Exercise brief: Lines that include "axis" make up the answer; copy all of them from the data below.

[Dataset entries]
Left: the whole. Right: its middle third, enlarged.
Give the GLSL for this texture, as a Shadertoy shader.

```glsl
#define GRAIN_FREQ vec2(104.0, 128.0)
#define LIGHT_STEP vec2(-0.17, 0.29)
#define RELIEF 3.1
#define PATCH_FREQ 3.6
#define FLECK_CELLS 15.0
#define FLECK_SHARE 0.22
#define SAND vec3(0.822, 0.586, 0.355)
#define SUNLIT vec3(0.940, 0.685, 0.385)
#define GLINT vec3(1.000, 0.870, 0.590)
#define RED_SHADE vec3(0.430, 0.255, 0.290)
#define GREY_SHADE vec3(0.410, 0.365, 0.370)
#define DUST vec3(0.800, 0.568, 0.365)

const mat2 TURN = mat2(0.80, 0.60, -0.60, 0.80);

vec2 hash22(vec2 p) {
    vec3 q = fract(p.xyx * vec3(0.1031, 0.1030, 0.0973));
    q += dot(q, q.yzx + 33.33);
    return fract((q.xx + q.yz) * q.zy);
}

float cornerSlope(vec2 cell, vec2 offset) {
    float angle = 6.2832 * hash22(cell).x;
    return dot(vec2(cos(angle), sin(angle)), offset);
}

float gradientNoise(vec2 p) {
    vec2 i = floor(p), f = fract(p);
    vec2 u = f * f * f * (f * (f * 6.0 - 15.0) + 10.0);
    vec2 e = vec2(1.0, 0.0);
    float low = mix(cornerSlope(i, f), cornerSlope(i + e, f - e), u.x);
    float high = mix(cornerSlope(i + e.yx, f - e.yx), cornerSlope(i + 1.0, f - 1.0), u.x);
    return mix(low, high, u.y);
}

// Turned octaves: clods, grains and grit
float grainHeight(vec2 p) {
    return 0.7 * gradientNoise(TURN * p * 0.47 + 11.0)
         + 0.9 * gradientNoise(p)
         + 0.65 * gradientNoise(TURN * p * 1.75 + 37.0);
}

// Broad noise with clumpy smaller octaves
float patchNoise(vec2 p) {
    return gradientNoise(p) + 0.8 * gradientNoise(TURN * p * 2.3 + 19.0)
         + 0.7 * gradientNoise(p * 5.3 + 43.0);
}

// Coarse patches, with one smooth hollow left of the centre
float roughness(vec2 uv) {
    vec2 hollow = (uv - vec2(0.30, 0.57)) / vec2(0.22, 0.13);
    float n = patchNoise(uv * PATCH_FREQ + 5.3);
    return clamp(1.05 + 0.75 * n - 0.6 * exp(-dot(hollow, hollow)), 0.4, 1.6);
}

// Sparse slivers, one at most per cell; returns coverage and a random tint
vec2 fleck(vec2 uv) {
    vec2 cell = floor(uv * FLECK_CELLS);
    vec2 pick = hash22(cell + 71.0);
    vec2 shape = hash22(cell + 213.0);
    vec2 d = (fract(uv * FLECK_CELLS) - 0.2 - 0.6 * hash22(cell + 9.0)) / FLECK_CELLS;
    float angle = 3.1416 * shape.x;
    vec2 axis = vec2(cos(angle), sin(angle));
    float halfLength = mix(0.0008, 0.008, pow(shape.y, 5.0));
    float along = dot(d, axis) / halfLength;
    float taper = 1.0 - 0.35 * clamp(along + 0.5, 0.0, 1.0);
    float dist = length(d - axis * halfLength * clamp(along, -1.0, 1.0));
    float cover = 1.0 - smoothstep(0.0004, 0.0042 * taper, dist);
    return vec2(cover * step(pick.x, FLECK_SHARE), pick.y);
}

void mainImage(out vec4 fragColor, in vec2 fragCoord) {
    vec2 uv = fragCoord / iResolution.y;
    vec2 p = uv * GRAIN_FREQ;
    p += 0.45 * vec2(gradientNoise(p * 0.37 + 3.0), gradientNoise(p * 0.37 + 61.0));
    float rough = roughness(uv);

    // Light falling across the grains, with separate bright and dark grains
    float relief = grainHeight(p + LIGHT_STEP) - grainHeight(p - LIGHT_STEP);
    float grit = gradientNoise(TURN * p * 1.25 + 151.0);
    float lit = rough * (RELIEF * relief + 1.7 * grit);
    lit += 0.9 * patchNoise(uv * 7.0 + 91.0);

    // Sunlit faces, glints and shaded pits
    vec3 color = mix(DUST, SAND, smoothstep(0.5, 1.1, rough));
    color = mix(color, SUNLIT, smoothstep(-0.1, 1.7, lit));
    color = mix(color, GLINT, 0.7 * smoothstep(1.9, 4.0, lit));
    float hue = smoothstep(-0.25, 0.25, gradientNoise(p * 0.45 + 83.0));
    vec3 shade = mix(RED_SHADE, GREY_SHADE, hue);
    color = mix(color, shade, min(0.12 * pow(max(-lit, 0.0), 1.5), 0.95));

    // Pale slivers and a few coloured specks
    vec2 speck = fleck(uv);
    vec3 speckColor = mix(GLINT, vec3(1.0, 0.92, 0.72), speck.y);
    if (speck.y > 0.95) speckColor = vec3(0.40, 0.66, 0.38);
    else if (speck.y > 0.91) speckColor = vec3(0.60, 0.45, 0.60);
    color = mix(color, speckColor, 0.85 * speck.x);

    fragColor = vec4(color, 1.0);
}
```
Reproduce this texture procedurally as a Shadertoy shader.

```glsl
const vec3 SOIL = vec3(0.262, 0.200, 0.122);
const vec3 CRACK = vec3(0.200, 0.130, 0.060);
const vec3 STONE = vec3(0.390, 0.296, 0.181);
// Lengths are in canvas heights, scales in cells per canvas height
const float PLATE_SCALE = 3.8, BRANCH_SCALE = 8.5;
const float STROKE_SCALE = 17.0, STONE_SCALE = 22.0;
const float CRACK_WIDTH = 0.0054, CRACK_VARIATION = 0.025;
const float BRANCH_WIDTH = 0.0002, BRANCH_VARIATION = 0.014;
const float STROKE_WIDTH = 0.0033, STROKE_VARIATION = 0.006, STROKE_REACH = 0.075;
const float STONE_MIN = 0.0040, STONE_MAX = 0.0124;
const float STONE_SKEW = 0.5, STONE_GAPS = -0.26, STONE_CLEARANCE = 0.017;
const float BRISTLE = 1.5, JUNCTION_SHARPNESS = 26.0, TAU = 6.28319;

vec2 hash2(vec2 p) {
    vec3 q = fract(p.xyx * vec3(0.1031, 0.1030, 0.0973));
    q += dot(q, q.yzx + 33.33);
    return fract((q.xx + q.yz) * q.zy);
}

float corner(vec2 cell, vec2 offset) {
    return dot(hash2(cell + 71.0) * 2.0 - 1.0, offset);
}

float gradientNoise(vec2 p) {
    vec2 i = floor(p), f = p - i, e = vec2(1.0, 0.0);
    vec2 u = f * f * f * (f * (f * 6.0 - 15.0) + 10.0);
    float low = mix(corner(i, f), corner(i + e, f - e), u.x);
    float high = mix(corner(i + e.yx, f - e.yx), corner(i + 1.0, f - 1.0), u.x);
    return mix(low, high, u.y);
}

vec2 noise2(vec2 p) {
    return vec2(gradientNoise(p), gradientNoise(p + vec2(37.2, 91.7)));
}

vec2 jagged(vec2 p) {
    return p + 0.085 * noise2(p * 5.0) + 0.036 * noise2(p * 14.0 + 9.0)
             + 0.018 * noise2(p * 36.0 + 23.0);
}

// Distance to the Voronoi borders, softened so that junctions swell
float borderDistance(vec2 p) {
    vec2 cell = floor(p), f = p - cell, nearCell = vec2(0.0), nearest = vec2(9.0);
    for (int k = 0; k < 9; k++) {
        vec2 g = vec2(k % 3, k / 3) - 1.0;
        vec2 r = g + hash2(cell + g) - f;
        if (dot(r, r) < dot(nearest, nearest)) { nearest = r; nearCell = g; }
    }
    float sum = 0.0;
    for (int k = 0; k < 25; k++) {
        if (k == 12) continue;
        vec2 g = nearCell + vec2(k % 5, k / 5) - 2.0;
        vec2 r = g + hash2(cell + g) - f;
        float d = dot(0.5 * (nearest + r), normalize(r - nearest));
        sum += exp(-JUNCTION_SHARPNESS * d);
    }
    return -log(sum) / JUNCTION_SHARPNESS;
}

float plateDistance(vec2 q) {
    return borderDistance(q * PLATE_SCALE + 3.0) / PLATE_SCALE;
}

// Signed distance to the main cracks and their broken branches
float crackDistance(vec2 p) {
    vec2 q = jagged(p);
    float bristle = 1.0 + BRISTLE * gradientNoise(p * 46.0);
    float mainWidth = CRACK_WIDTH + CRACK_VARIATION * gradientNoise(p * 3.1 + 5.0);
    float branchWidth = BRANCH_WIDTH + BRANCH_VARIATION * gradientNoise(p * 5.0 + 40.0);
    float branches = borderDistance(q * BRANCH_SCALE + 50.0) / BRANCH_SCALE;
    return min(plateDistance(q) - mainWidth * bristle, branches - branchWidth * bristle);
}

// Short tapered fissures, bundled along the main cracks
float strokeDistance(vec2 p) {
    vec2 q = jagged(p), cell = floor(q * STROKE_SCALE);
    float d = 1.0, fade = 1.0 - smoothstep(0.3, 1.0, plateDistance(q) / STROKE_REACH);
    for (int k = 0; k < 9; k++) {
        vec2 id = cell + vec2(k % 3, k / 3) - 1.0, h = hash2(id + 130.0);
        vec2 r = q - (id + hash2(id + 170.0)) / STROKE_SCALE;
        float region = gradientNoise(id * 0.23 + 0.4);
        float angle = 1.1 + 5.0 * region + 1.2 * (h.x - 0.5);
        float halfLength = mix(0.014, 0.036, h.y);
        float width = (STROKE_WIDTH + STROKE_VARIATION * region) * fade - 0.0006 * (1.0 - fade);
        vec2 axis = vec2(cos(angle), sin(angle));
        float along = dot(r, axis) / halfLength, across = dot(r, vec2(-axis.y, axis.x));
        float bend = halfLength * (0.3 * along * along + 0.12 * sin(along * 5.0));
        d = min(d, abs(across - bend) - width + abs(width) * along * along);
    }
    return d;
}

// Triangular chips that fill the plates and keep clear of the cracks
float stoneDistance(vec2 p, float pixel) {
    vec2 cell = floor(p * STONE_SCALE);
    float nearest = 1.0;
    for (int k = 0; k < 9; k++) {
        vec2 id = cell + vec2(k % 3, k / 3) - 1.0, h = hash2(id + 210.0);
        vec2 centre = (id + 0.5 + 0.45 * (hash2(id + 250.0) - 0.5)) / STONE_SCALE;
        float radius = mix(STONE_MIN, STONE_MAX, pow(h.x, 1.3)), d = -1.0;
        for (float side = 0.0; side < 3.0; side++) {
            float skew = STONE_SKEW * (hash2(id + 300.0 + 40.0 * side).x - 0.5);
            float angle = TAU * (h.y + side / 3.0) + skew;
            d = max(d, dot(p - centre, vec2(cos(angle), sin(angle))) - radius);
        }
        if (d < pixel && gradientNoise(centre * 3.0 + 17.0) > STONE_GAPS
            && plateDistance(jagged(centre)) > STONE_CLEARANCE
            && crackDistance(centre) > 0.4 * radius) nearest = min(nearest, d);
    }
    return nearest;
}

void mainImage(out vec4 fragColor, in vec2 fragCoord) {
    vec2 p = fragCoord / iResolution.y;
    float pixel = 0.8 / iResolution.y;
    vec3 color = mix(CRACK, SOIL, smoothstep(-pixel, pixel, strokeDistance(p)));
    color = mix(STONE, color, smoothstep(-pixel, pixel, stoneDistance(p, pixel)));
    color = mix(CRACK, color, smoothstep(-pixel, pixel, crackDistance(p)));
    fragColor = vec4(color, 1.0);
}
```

Task solution:
    vec2 axis = vec2(cos(angle), sin(angle));
    float along = dot(d, axis) / halfLength;
    float dist = length(d - axis * halfLength * clamp(along, -1.0, 1.0));
        vec2 axis = vec2(cos(angle), sin(angle));
        float along = dot(r, axis) / halfLength, across = dot(r, vec2(-axis.y, axis.x));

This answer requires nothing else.